Task goal:
Please reply with one number only: how many lines in the entries below contain the string "code".

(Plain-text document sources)

BEGIN

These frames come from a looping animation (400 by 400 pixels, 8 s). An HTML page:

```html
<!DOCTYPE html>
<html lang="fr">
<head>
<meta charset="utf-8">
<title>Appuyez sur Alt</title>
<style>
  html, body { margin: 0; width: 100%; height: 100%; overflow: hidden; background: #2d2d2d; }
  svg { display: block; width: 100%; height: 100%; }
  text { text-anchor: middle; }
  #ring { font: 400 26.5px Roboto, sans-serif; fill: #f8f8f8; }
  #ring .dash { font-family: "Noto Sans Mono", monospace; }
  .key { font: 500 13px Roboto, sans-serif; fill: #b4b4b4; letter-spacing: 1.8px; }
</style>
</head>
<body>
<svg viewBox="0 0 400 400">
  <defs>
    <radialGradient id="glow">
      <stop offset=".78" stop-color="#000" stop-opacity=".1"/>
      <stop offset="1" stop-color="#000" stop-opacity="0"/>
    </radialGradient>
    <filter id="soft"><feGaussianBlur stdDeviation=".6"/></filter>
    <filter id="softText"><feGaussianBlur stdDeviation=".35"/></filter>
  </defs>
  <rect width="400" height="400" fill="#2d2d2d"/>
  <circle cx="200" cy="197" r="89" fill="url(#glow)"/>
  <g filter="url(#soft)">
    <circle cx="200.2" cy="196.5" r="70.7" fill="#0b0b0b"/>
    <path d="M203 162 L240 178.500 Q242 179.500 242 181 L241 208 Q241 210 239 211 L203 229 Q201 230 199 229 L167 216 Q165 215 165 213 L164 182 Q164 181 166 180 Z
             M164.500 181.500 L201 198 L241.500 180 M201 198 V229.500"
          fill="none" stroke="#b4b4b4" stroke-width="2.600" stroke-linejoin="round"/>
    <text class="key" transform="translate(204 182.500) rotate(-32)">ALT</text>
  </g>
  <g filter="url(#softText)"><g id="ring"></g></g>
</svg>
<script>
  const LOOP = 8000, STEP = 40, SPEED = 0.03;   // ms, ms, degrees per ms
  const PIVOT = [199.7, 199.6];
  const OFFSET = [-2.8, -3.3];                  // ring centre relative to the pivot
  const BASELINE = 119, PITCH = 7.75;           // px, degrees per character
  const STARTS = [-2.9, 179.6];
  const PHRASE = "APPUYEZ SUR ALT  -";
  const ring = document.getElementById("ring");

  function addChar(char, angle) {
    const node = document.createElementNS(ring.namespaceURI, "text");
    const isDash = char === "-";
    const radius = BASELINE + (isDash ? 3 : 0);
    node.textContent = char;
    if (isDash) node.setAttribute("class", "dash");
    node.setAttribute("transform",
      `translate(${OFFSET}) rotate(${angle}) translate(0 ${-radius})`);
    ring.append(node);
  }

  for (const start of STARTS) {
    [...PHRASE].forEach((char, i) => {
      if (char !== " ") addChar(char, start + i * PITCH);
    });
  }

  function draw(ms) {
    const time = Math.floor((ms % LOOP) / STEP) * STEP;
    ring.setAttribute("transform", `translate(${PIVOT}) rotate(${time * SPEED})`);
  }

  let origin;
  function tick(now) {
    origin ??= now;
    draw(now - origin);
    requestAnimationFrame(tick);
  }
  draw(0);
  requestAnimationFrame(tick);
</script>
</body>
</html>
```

END
BEGIN

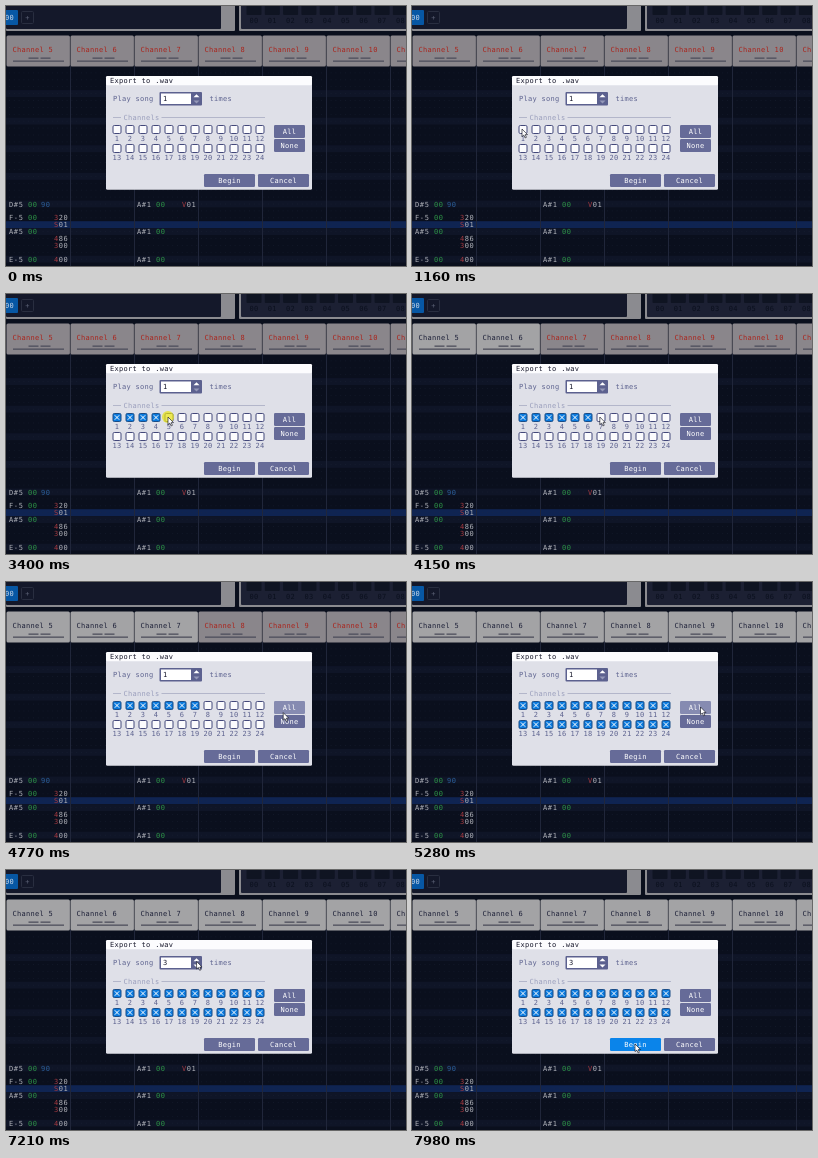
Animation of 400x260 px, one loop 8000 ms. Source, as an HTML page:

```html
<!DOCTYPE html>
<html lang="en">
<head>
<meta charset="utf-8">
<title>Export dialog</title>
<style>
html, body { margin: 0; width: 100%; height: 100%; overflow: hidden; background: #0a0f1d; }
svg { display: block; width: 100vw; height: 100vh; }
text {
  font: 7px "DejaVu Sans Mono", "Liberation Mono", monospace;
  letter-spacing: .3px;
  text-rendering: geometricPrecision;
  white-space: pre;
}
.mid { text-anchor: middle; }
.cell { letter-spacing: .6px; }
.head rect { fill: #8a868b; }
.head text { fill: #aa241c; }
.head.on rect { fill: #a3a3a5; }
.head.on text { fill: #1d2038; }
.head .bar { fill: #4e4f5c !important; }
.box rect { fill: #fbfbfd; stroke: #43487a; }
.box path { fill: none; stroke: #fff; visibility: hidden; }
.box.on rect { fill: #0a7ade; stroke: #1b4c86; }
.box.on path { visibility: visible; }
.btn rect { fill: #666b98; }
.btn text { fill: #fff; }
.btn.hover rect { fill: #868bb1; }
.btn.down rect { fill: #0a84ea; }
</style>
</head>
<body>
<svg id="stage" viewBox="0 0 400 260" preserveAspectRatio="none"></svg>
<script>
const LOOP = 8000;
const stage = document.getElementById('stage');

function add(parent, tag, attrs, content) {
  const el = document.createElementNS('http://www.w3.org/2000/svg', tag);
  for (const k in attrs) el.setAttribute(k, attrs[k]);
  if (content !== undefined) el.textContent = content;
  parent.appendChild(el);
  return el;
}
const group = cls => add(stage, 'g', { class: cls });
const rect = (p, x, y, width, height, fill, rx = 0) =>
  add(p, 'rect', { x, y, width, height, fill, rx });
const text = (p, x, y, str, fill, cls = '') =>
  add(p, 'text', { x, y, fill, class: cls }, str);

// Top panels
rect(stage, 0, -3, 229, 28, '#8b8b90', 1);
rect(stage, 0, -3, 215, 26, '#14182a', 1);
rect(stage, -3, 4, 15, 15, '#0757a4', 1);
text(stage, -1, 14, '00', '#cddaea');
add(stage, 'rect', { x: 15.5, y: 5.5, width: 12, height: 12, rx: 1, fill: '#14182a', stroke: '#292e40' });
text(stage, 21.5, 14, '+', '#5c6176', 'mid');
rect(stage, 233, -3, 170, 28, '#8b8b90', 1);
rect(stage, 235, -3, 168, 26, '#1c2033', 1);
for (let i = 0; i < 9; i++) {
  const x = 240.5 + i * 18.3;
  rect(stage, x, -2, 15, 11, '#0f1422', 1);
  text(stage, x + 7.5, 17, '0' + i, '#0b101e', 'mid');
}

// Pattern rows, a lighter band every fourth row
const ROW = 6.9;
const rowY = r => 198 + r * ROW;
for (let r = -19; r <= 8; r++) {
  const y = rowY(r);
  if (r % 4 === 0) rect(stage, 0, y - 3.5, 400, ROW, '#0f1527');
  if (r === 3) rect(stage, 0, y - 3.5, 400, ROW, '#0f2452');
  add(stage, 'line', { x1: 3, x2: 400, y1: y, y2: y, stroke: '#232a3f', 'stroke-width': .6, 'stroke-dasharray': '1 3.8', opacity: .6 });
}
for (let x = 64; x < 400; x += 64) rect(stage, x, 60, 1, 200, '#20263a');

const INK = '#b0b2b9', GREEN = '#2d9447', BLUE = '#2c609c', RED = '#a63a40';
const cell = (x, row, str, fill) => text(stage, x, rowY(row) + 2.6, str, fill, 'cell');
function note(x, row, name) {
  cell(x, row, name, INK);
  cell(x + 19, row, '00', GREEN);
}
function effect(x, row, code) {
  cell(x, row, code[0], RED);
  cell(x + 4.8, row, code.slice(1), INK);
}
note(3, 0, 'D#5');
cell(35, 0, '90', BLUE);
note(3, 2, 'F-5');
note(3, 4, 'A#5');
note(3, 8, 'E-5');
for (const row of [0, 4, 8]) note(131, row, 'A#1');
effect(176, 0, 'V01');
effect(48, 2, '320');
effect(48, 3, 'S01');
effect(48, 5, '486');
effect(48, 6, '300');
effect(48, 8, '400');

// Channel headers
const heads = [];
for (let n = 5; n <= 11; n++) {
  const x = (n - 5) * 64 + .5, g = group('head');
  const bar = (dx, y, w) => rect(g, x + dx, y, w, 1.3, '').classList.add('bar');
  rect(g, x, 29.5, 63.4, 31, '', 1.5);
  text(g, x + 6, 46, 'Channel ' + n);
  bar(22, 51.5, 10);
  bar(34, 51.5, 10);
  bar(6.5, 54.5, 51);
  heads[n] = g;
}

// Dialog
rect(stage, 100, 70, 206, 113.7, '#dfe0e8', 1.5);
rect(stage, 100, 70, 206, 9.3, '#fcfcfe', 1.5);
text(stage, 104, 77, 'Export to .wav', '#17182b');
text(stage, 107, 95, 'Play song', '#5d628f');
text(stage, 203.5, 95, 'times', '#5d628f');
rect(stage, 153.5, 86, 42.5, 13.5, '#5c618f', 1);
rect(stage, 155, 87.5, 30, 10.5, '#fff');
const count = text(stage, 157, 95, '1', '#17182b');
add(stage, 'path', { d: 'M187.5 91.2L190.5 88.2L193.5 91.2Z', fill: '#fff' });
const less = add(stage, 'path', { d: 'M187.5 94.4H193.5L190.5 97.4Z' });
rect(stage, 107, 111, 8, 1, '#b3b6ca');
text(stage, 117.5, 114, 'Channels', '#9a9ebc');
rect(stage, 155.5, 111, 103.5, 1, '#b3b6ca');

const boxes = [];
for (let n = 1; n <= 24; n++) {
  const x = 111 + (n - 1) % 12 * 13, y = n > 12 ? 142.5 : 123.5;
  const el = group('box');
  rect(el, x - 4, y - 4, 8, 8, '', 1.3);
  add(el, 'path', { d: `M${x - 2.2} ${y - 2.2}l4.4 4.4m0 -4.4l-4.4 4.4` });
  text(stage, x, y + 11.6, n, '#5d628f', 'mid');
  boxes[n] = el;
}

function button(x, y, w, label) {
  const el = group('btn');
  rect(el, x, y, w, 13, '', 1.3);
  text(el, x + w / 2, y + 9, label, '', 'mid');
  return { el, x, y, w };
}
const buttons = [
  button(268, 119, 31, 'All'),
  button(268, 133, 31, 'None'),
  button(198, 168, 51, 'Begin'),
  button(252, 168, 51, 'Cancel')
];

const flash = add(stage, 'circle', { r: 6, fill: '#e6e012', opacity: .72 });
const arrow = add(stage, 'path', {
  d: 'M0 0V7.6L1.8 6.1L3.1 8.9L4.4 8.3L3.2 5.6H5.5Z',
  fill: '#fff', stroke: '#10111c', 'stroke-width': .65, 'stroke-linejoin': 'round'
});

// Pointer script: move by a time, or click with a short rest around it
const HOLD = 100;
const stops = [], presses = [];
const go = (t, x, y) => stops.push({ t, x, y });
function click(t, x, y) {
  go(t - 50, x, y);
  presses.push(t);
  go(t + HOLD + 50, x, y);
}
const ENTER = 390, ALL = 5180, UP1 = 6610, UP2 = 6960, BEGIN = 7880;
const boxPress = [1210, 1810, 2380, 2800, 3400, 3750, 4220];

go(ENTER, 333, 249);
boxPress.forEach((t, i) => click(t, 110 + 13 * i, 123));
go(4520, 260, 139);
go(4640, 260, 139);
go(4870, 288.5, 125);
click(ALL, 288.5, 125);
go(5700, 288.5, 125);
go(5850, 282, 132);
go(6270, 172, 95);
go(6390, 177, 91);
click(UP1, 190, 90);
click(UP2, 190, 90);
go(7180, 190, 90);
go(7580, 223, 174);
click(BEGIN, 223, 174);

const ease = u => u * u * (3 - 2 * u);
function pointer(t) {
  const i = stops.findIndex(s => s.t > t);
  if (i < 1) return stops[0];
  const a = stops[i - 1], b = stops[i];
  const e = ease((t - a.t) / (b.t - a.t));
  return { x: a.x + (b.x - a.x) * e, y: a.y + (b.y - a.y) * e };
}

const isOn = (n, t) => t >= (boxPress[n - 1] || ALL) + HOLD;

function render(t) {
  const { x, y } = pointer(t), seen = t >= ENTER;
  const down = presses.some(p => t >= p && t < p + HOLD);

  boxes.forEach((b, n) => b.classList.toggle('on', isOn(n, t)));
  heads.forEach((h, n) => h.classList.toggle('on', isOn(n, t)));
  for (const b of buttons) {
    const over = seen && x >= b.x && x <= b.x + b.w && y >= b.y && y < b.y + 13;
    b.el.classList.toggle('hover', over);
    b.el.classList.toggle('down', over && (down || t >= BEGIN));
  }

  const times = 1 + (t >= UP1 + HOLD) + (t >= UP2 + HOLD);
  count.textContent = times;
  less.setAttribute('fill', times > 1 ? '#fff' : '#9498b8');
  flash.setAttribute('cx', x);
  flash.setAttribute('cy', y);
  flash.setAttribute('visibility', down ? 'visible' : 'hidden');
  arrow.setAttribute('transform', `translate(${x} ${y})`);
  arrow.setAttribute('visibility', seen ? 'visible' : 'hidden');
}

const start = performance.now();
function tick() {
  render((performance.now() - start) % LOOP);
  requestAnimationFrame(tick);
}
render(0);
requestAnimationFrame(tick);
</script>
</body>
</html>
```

END

The answer:
3